### WHAT TO DO
When you retype the data, keep every line exactly as it appears.

+++ PROVIDED DATA

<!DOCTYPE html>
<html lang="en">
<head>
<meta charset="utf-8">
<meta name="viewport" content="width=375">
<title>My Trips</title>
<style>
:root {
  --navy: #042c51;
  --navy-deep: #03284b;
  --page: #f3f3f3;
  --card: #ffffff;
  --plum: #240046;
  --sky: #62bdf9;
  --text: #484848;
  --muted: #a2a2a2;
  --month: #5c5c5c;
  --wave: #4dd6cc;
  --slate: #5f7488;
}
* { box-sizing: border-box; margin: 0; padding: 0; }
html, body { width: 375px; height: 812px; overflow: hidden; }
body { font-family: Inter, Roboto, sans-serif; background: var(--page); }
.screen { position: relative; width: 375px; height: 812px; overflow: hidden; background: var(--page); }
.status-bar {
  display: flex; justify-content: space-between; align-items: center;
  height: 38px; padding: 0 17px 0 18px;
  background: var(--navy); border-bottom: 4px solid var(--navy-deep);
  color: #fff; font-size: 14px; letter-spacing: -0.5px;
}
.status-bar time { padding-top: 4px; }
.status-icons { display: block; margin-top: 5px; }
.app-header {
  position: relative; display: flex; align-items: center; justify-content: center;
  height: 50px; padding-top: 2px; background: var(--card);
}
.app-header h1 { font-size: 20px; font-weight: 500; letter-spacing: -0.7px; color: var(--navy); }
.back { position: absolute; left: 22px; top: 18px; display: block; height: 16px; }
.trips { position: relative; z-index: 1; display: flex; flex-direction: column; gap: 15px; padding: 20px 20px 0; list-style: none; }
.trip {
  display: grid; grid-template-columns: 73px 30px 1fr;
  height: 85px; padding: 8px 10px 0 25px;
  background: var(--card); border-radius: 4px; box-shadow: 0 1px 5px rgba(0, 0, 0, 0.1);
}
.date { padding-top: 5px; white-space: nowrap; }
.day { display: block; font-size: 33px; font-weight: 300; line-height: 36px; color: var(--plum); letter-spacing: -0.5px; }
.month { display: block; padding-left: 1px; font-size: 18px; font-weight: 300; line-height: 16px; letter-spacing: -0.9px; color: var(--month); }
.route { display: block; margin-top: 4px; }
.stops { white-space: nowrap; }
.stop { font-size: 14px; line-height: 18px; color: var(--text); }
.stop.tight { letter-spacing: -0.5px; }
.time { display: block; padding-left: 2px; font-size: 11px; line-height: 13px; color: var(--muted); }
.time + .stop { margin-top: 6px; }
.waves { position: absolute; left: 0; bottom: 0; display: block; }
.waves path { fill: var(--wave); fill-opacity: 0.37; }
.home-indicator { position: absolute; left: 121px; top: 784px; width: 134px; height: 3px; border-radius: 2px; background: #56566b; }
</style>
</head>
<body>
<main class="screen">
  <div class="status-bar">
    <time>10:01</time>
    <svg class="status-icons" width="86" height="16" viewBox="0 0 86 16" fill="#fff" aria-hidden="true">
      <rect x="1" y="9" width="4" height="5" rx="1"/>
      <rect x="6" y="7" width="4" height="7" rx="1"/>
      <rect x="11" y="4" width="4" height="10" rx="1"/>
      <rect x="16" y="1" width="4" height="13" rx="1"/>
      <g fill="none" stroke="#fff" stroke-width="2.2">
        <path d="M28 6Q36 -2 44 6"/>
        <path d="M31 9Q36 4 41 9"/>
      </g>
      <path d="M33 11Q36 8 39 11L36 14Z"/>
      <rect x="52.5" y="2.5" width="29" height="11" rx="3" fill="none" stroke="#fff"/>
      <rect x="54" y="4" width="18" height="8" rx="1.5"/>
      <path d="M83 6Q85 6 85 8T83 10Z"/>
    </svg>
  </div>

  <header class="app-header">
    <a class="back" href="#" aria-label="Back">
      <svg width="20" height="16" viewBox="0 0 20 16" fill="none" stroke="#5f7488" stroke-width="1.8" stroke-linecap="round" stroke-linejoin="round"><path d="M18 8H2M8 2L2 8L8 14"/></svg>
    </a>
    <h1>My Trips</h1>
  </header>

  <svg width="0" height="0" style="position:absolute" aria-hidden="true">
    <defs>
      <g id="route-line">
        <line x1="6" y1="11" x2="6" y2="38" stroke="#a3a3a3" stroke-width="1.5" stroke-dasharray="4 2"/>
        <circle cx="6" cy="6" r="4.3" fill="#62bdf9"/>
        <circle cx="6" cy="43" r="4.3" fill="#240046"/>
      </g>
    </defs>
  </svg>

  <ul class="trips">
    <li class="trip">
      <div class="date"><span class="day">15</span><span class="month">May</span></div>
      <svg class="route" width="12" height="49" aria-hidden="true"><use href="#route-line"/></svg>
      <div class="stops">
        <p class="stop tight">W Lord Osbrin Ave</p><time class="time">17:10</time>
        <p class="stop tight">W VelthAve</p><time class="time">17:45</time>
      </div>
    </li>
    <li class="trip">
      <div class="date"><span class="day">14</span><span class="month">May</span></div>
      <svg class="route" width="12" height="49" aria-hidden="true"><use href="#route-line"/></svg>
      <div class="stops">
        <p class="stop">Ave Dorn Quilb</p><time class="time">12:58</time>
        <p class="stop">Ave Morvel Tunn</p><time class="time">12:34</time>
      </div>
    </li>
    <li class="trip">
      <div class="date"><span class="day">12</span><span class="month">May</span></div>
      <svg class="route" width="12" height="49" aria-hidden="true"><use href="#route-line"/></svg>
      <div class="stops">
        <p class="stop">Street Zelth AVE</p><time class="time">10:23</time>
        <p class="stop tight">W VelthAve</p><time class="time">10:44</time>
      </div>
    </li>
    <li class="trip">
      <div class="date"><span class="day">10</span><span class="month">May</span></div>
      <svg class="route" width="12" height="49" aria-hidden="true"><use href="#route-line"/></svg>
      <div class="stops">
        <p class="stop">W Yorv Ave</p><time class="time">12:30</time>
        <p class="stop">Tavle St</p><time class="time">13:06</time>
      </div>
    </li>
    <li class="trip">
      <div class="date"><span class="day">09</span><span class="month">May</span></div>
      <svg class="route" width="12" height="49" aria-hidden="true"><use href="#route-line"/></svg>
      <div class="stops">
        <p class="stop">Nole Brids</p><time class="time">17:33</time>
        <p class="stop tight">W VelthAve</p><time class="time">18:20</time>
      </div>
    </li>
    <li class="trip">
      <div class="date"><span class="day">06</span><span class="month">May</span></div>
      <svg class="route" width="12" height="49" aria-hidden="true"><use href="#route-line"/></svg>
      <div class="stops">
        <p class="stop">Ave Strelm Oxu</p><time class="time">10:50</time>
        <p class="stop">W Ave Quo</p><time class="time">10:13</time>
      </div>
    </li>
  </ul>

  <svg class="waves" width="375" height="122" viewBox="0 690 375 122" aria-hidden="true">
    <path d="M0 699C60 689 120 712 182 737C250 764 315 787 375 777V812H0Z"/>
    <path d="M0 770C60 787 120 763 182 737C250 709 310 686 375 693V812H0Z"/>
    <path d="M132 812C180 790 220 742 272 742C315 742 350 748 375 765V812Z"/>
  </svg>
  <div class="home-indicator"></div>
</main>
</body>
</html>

++++++

### RESPONSE BOX
<!DOCTYPE html>
<html lang="en">
<head>
<meta charset="utf-8">
<meta name="viewport" content="width=375">
<title>My Trips</title>
<style>
:root {
  --navy: #042c51;
  --navy-deep: #03284b;
  --page: #f3f3f3;
  --card: #ffffff;
  --plum: #240046;
  --sky: #62bdf9;
  --text: #484848;
  --muted: #a2a2a2;
  --month: #5c5c5c;
  --wave: #4dd6cc;
  --slate: #5f7488;
}
* { box-sizing: border-box; margin: 0; padding: 0; }
html, body { width: 375px; height: 812px; overflow: hidden; }
body { font-family: Inter, Roboto, sans-serif; background: var(--page); }
.screen { position: relative; width: 375px; height: 812px; overflow: hidden; background: var(--page); }
.status-bar {
  display: flex; justify-content: space-between; align-items: center;
  height: 38px; padding: 0 17px 0 18px;
  background: var(--navy); border-bottom: 4px solid var(--navy-deep);
  color: #fff; font-size: 14px; letter-spacing: -0.5px;
}
.status-bar time { padding-top: 4px; }
.status-icons { display: block; margin-top: 5px; }
.app-header {
  position: relative; display: flex; align-items: center; justify-content: center;
  height: 50px; padding-top: 2px; background: var(--card);
}
.app-header h1 { font-size: 20px; font-weight: 500; letter-spacing: -0.7px; color: var(--navy); }
.back { position: absolute; left: 22px; top: 18px; display: block; height: 16px; }
.trips { position: relative; z-index: 1; display: flex; flex-direction: column; gap: 15px; padding: 20px 20px 0; list-style: none; }
.trip {
  display: grid; grid-template-columns: 73px 30px 1fr;
  height: 85px; padding: 8px 10px 0 25px;
  background: var(--card); border-radius: 4px; box-shadow: 0 1px 5px rgba(0, 0, 0, 0.1);
}
.date { padding-top: 5px; white-space: nowrap; }
.day { display: block; font-size: 33px; font-weight: 300; line-height: 36px; color: var(--plum); letter-spacing: -0.5px; }
.month { display: block; padding-left: 1px; font-size: 18px; font-weight: 300; line-height: 16px; letter-spacing: -0.9px; color: var(--month); }
.route { display: block; margin-top: 4px; }
.stops { white-space: nowrap; }
.stop { font-size: 14px; line-height: 18px; color: var(--text); }
.stop.tight { letter-spacing: -0.5px; }
.time { display: block; padding-left: 2px; font-size: 11px; line-height: 13px; color: var(--muted); }
.time + .stop { margin-top: 6px; }
.waves { position: absolute; left: 0; bottom: 0; display: block; }
.waves path { fill: var(--wave); fill-opacity: 0.37; }
.home-indicator { position: absolute; left: 121px; top: 784px; width: 134px; height: 3px; border-radius: 2px; background: #56566b; }
</style>
</head>
<body>
<main class="screen">
  <div class="status-bar">
    <time>10:01</time>
    <svg class="status-icons" width="86" height="16" viewBox="0 0 86 16" fill="#fff" aria-hidden="true">
      <rect x="1" y="9" width="4" height="5" rx="1"/>
      <rect x="6" y="7" width="4" height="7" rx="1"/>
      <rect x="11" y="4" width="4" height="10" rx="1"/>
      <rect x="16" y="1" width="4" height="13" rx="1"/>
      <g fill="none" stroke="#fff" stroke-width="2.2">
        <path d="M28 6Q36 -2 44 6"/>
        <path d="M31 9Q36 4 41 9"/>
      </g>
      <path d="M33 11Q36 8 39 11L36 14Z"/>
      <rect x="52.5" y="2.5" width="29" height="11" rx="3" fill="none" stroke="#fff"/>
      <rect x="54" y="4" width="18" height="8" rx="1.5"/>
      <path d="M83 6Q85 6 85 8T83 10Z"/>
    </svg>
  </div>

  <header class="app-header">
    <a class="back" href="#" aria-label="Back">
      <svg width="20" height="16" viewBox="0 0 20 16" fill="none" stroke="#5f7488" stroke-width="1.8" stroke-linecap="round" stroke-linejoin="round"><path d="M18 8H2M8 2L2 8L8 14"/></svg>
    </a>
    <h1>My Trips</h1>
  </header>

  <svg width="0" height="0" style="position:absolute" aria-hidden="true">
    <defs>
      <g id="route-line">
        <line x1="6" y1="11" x2="6" y2="38" stroke="#a3a3a3" stroke-width="1.5" stroke-dasharray="4 2"/>
        <circle cx="6" cy="6" r="4.3" fill="#62bdf9"/>
        <circle cx="6" cy="43" r="4.3" fill="#240046"/>
      </g>
    </defs>
  </svg>

  <ul class="trips">
    <li class="trip">
      <div class="date"><span class="day">15</span><span class="month">May</span></div>
      <svg class="route" width="12" height="49" aria-hidden="true"><use href="#route-line"/></svg>
      <div class="stops">
        <p class="stop tight">W Lord Osbrin Ave</p><time class="time">17:10</time>
        <p class="stop tight">W VelthAve</p><time class="time">17:45</time>
      </div>
    </li>
    <li class="trip">
      <div class="date"><span class="day">14</span><span class="month">May</span></div>
      <svg class="route" width="12" height="49" aria-hidden="true"><use href="#route-line"/></svg>
      <div class="stops">
        <p class="stop">Ave Dorn Quilb</p><time class="time">12:58</time>
        <p class="stop">Ave Morvel Tunn</p><time class="time">12:34</time>
      </div>
    </li>
    <li class="trip">
      <div class="date"><span class="day">12</span><span class="month">May</span></div>
      <svg class="route" width="12" height="49" aria-hidden="true"><use href="#route-line"/></svg>
      <div class="stops">
        <p class="stop">Street Zelth AVE</p><time class="time">10:23</time>
        <p class="stop tight">W VelthAve</p><time class="time">10:44</time>
      </div>
    </li>
    <li class="trip">
      <div class="date"><span class="day">10</span><span class="month">May</span></div>
      <svg class="route" width="12" height="49" aria-hidden="true"><use href="#route-line"/></svg>
      <div class="stops">
        <p class="stop">W Yorv Ave</p><time class="time">12:30</time>
        <p class="stop">Tavle St</p><time class="time">13:06</time>
      </div>
    </li>
    <li class="trip">
      <div class="date"><span class="day">09</span><span class="month">May</span></div>
      <svg class="route" width="12" height="49" aria-hidden="true"><use href="#route-line"/></svg>
      <div class="stops">
        <p class="stop">Nole Brids</p><time class="time">17:33</time>
        <p class="stop tight">W VelthAve</p><time class="time">18:20</time>
      </div>
    </li>
    <li class="trip">
      <div class="date"><span class="day">06</span><span class="month">May</span></div>
      <svg class="route" width="12" height="49" aria-hidden="true"><use href="#route-line"/></svg>
      <div class="stops">
        <p class="stop">Ave Strelm Oxu</p><time class="time">10:50</time>
        <p class="stop">W Ave Quo</p><time class="time">10:13</time>
      </div>
    </li>
  </ul>

  <svg class="waves" width="375" height="122" viewBox="0 690 375 122" aria-hidden="true">
    <path d="M0 699C60 689 120 712 182 737C250 764 315 787 375 777V812H0Z"/>
    <path d="M0 770C60 787 120 763 182 737C250 709 310 686 375 693V812H0Z"/>
    <path d="M132 812C180 790 220 742 272 742C315 742 350 748 375 765V812Z"/>
  </svg>
  <div class="home-indicator"></div>
</main>
</body>
</html>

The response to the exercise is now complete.